INFORMATION SUPPLIED
------------
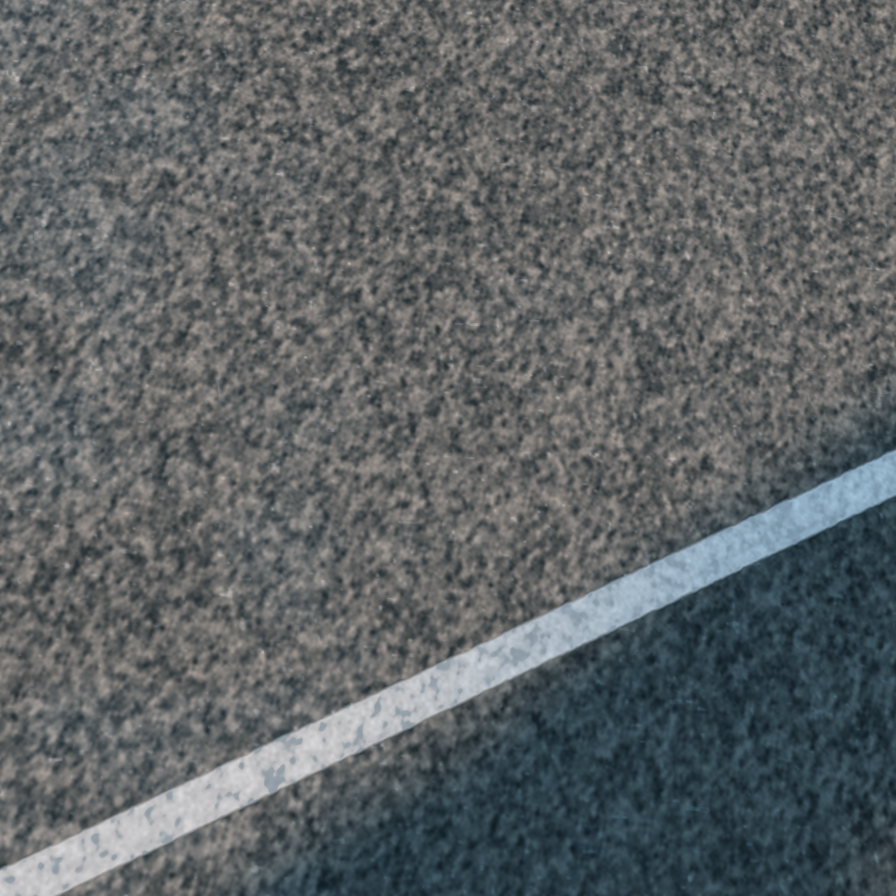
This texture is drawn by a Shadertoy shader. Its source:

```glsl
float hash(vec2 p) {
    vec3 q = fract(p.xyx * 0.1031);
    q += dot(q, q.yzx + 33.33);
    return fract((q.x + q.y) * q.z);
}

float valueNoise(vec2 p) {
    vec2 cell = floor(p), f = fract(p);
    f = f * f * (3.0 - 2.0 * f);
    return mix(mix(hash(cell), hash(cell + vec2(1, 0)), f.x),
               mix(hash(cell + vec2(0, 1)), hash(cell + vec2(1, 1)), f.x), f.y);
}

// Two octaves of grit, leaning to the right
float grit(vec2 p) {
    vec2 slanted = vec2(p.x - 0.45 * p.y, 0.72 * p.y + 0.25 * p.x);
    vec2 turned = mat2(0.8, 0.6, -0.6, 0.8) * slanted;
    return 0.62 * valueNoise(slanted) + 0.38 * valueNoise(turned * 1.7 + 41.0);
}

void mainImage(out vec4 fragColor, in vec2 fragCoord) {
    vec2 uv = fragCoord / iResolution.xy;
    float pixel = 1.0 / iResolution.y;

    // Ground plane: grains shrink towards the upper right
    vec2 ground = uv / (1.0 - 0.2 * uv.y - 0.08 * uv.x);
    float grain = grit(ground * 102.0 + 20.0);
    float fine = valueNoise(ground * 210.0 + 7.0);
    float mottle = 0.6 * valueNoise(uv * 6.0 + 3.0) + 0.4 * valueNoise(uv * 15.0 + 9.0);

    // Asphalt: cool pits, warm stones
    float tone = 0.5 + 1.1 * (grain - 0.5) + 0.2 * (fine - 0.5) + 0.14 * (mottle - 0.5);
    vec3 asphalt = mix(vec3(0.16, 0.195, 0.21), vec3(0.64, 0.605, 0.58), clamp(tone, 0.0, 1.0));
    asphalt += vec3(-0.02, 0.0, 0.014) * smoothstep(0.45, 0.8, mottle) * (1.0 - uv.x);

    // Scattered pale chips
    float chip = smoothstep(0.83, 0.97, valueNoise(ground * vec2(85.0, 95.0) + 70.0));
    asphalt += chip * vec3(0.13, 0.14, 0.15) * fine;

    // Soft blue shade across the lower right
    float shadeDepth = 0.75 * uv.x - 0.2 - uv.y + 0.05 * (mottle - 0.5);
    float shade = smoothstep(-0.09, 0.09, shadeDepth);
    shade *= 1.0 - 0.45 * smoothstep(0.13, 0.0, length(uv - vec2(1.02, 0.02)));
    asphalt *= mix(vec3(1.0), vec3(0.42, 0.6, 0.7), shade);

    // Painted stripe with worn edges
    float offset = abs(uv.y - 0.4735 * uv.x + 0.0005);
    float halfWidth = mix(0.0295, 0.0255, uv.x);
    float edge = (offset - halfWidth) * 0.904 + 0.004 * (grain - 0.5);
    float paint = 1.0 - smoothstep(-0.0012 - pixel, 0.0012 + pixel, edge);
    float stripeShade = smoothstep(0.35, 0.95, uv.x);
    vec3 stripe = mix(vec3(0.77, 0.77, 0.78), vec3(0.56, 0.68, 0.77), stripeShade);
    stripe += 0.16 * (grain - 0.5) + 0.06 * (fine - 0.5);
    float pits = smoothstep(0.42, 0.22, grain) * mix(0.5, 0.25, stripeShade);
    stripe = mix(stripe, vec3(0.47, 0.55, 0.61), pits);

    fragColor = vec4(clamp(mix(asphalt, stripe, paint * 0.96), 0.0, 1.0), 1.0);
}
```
------------
REQUIRED ACTION
Read the lines above. Gather those in which the string "clamp" is found.

RESULT OF THE EXERCISE
    vec3 asphalt = mix(vec3(0.16, 0.195, 0.21), vec3(0.64, 0.605, 0.58), clamp(tone, 0.0, 1.0));
    fragColor = vec4(clamp(mix(asphalt, stripe, paint * 0.96), 0.0, 1.0), 1.0);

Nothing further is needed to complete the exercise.